§ Activity
Sift through the material below and return the lines with "transform".

§ Given entries
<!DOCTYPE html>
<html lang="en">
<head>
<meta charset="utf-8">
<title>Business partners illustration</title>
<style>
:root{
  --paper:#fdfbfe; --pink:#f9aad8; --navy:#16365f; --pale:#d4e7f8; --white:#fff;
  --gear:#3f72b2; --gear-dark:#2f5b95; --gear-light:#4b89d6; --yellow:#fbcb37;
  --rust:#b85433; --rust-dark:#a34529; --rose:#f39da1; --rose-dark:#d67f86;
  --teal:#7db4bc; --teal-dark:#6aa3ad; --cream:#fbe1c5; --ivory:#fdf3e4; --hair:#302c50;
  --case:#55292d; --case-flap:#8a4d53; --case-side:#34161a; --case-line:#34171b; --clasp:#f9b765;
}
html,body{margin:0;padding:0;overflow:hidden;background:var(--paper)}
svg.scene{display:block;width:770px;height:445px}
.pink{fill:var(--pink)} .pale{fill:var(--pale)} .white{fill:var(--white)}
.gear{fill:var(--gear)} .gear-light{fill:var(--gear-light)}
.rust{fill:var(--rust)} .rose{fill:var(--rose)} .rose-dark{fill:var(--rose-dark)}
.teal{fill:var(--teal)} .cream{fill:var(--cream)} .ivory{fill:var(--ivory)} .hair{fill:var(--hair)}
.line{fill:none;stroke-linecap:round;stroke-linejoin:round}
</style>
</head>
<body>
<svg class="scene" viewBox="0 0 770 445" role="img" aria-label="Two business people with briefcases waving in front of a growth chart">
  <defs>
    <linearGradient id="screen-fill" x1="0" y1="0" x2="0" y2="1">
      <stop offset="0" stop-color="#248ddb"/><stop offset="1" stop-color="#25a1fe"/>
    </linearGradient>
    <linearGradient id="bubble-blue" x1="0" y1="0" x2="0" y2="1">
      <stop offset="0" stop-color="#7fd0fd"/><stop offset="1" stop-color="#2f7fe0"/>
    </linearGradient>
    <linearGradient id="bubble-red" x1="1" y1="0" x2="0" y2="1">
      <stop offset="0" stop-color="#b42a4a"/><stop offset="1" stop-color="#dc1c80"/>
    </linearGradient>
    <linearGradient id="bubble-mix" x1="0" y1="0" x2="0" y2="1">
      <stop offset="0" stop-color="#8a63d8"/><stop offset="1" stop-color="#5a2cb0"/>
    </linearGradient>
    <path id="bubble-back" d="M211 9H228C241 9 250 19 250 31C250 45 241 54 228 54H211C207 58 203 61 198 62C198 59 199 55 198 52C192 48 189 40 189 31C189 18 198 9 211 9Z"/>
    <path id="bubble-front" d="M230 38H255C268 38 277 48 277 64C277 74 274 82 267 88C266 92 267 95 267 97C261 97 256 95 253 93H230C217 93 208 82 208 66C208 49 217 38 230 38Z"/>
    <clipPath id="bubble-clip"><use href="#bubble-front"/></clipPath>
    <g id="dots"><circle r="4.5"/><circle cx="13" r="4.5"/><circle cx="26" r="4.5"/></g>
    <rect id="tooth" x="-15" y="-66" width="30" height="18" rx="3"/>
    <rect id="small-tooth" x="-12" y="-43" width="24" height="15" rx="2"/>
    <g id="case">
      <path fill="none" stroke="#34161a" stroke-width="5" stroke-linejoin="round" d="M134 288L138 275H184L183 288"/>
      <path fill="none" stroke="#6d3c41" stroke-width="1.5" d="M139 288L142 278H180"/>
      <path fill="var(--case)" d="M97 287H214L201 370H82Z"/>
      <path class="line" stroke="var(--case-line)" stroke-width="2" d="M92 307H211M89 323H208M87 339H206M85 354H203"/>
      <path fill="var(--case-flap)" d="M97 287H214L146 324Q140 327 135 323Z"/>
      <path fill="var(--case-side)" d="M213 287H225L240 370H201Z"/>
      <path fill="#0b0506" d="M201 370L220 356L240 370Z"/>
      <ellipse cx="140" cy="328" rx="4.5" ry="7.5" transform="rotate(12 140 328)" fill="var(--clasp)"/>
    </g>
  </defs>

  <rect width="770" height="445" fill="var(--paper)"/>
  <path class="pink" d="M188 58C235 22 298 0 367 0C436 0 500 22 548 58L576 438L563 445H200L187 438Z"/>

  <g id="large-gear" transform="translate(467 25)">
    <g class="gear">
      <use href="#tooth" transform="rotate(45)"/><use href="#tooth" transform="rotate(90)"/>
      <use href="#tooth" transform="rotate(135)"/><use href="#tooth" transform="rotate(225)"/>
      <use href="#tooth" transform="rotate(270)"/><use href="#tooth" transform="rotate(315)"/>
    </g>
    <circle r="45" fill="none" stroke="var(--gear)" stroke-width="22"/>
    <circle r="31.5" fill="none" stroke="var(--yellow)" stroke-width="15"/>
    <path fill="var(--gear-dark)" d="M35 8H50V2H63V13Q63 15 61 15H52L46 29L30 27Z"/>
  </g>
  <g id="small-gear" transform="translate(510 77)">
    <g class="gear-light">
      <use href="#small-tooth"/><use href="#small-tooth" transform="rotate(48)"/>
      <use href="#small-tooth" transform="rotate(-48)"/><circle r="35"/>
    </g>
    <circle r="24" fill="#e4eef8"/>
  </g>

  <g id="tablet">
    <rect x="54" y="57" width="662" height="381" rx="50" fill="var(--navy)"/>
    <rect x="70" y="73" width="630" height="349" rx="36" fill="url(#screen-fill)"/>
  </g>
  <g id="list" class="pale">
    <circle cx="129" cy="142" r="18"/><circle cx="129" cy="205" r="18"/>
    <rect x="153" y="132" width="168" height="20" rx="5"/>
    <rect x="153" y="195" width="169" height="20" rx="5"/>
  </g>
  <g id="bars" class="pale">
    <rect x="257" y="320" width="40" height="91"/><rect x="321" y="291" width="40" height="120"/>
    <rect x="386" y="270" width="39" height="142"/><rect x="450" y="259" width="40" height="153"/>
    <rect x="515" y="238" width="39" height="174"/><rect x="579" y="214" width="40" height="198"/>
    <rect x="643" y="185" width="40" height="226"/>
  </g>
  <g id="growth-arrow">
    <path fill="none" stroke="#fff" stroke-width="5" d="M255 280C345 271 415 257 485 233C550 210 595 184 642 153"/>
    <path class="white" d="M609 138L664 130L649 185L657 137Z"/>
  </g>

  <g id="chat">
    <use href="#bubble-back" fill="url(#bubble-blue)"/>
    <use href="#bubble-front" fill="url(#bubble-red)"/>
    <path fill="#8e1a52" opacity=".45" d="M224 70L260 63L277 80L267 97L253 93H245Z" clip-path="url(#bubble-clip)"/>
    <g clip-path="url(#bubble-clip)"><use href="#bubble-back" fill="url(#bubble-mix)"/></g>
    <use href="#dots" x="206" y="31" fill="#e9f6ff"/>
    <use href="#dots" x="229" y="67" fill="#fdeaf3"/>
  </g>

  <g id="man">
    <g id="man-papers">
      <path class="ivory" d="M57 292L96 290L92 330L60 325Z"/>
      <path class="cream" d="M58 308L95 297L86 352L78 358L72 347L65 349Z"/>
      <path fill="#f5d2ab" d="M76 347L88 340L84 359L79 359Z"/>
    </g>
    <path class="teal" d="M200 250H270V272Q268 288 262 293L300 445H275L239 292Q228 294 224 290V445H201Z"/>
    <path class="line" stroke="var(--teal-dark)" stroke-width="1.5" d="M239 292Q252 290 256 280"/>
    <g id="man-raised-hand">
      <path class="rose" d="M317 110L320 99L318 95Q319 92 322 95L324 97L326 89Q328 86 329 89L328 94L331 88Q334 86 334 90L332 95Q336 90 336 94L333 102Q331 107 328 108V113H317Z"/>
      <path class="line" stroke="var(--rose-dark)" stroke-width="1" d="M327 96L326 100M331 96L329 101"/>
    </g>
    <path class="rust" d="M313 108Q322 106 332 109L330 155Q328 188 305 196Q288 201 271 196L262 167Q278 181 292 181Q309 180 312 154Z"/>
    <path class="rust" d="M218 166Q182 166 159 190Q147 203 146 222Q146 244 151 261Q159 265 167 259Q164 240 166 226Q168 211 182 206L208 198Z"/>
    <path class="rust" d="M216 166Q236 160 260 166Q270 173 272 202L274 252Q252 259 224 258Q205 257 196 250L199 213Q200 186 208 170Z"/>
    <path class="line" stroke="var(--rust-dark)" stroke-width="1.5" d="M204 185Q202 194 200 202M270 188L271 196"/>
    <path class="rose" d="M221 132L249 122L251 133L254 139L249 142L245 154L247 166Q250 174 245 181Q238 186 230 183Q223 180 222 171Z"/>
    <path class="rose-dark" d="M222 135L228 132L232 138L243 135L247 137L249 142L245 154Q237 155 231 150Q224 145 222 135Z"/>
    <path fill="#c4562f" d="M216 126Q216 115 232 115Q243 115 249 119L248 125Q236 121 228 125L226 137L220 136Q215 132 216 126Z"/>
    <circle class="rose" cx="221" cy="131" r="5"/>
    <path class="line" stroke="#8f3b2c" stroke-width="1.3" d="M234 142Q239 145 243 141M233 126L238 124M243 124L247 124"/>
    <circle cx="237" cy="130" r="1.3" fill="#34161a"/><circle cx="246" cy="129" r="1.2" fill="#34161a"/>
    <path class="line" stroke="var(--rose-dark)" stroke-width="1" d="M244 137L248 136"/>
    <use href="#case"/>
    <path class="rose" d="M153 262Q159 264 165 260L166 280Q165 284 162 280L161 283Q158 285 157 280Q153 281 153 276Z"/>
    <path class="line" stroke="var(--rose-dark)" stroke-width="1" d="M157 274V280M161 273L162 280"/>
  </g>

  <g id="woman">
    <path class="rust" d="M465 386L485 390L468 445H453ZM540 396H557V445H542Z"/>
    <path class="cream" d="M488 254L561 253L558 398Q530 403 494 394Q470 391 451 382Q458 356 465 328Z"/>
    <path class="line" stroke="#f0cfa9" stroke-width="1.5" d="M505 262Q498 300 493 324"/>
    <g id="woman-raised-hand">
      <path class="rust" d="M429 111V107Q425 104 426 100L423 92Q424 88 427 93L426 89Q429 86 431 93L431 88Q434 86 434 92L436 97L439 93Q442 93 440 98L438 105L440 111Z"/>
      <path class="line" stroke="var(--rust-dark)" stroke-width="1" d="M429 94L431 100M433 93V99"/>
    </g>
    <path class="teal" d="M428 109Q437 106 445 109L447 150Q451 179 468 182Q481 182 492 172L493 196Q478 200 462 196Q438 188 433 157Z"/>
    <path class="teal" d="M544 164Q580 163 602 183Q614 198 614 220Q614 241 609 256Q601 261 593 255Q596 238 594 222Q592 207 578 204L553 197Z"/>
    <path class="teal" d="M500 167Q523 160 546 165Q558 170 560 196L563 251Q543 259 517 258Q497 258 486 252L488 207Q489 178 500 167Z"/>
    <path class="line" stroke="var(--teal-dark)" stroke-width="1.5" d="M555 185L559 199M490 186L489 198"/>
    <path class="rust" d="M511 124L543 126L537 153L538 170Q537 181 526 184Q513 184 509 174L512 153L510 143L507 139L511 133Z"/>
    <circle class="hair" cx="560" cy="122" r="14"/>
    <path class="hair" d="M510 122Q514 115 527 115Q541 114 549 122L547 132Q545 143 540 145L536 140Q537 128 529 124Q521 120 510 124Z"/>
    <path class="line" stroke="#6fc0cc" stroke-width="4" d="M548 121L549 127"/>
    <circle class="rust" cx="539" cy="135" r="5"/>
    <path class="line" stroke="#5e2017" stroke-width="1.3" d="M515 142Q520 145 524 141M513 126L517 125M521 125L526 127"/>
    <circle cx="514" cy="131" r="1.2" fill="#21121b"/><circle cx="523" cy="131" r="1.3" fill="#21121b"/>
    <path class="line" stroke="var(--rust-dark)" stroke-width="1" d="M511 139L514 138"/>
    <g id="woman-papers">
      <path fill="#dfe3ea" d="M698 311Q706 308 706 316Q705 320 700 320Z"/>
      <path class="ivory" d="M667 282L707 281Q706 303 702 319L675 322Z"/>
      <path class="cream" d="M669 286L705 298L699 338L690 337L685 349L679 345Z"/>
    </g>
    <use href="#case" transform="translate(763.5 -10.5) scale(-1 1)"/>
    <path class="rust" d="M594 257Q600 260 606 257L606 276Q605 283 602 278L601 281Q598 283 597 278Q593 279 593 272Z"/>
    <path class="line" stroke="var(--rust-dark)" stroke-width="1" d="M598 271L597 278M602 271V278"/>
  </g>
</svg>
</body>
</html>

§ Solution for this exercise
      <ellipse cx="140" cy="328" rx="4.5" ry="7.5" transform="rotate(12 140 328)" fill="var(--clasp)"/>
  <g id="large-gear" transform="translate(467 25)">
      <use href="#tooth" transform="rotate(45)"/><use href="#tooth" transform="rotate(90)"/>
      <use href="#tooth" transform="rotate(135)"/><use href="#tooth" transform="rotate(225)"/>
      <use href="#tooth" transform="rotate(270)"/><use href="#tooth" transform="rotate(315)"/>
  <g id="small-gear" transform="translate(510 77)">
      <use href="#small-tooth"/><use href="#small-tooth" transform="rotate(48)"/>
      <use href="#small-tooth" transform="rotate(-48)"/><circle r="35"/>
    <use href="#case" transform="translate(763.5 -10.5) scale(-1 1)"/>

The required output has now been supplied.